──────── DATA FOR PROCESSING ────────
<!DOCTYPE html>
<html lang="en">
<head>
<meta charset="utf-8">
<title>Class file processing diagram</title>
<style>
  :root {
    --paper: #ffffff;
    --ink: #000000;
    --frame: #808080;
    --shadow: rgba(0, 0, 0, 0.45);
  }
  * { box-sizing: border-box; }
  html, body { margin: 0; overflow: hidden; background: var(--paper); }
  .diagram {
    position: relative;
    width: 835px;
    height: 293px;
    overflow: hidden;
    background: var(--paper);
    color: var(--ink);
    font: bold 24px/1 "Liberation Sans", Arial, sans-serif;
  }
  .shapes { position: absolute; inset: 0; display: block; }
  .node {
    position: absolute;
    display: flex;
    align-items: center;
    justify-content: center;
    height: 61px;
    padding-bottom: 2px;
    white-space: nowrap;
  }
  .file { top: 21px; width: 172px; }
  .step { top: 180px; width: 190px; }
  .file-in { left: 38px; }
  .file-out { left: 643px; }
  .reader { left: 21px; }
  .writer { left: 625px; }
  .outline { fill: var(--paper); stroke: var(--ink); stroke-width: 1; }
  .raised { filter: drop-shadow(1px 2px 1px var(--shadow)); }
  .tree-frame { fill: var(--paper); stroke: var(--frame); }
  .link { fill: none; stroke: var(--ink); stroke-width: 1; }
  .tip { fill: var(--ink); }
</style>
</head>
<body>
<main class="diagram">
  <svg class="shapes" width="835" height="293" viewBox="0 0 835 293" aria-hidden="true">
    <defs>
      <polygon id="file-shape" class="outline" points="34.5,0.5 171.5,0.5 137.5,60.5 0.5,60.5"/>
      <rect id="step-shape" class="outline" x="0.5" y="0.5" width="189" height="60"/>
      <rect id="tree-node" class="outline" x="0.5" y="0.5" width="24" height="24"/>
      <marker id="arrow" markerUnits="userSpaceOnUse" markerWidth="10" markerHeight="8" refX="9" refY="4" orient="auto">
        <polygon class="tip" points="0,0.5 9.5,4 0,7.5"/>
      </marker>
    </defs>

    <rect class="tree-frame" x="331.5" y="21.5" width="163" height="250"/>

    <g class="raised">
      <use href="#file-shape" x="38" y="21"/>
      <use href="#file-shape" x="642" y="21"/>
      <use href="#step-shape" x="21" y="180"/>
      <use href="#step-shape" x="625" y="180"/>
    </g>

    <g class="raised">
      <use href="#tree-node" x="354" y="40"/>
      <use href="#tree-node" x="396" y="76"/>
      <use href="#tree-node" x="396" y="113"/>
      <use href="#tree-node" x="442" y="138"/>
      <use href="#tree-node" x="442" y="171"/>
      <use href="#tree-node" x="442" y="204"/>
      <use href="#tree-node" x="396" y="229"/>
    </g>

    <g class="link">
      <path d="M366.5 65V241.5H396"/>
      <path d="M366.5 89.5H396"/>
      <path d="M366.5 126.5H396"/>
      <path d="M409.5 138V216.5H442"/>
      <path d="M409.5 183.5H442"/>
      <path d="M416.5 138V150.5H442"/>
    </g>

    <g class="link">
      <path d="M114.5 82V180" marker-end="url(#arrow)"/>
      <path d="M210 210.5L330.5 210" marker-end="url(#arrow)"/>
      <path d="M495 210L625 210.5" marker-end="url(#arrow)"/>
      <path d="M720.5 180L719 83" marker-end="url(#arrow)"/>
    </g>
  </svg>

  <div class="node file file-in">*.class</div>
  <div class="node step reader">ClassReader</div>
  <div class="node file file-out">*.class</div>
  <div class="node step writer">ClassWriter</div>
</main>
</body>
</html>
────────
_PROMPT_.
Once you have read the data above, print all of it again exactly.

_EXERCISE SOLUTION_.
<!DOCTYPE html>
<html lang="en">
<head>
<meta charset="utf-8">
<title>Class file processing diagram</title>
<style>
  :root {
    --paper: #ffffff;
    --ink: #000000;
    --frame: #808080;
    --shadow: rgba(0, 0, 0, 0.45);
  }
  * { box-sizing: border-box; }
  html, body { margin: 0; overflow: hidden; background: var(--paper); }
  .diagram {
    position: relative;
    width: 835px;
    height: 293px;
    overflow: hidden;
    background: var(--paper);
    color: var(--ink);
    font: bold 24px/1 "Liberation Sans", Arial, sans-serif;
  }
  .shapes { position: absolute; inset: 0; display: block; }
  .node {
    position: absolute;
    display: flex;
    align-items: center;
    justify-content: center;
    height: 61px;
    padding-bottom: 2px;
    white-space: nowrap;
  }
  .file { top: 21px; width: 172px; }
  .step { top: 180px; width: 190px; }
  .file-in { left: 38px; }
  .file-out { left: 643px; }
  .reader { left: 21px; }
  .writer { left: 625px; }
  .outline { fill: var(--paper); stroke: var(--ink); stroke-width: 1; }
  .raised { filter: drop-shadow(1px 2px 1px var(--shadow)); }
  .tree-frame { fill: var(--paper); stroke: var(--frame); }
  .link { fill: none; stroke: var(--ink); stroke-width: 1; }
  .tip { fill: var(--ink); }
</style>
</head>
<body>
<main class="diagram">
  <svg class="shapes" width="835" height="293" viewBox="0 0 835 293" aria-hidden="true">
    <defs>
      <polygon id="file-shape" class="outline" points="34.5,0.5 171.5,0.5 137.5,60.5 0.5,60.5"/>
      <rect id="step-shape" class="outline" x="0.5" y="0.5" width="189" height="60"/>
      <rect id="tree-node" class="outline" x="0.5" y="0.5" width="24" height="24"/>
      <marker id="arrow" markerUnits="userSpaceOnUse" markerWidth="10" markerHeight="8" refX="9" refY="4" orient="auto">
        <polygon class="tip" points="0,0.5 9.5,4 0,7.5"/>
      </marker>
    </defs>

    <rect class="tree-frame" x="331.5" y="21.5" width="163" height="250"/>

    <g class="raised">
      <use href="#file-shape" x="38" y="21"/>
      <use href="#file-shape" x="642" y="21"/>
      <use href="#step-shape" x="21" y="180"/>
      <use href="#step-shape" x="625" y="180"/>
    </g>

    <g class="raised">
      <use href="#tree-node" x="354" y="40"/>
      <use href="#tree-node" x="396" y="76"/>
      <use href="#tree-node" x="396" y="113"/>
      <use href="#tree-node" x="442" y="138"/>
      <use href="#tree-node" x="442" y="171"/>
      <use href="#tree-node" x="442" y="204"/>
      <use href="#tree-node" x="396" y="229"/>
    </g>

    <g class="link">
      <path d="M366.5 65V241.5H396"/>
      <path d="M366.5 89.5H396"/>
      <path d="M366.5 126.5H396"/>
      <path d="M409.5 138V216.5H442"/>
      <path d="M409.5 183.5H442"/>
      <path d="M416.5 138V150.5H442"/>
    </g>

    <g class="link">
      <path d="M114.5 82V180" marker-end="url(#arrow)"/>
      <path d="M210 210.5L330.5 210" marker-end="url(#arrow)"/>
      <path d="M495 210L625 210.5" marker-end="url(#arrow)"/>
      <path d="M720.5 180L719 83" marker-end="url(#arrow)"/>
    </g>
  </svg>

  <div class="node file file-in">*.class</div>
  <div class="node step reader">ClassReader</div>
  <div class="node file file-out">*.class</div>
  <div class="node step writer">ClassWriter</div>
</main>
</body>
</html>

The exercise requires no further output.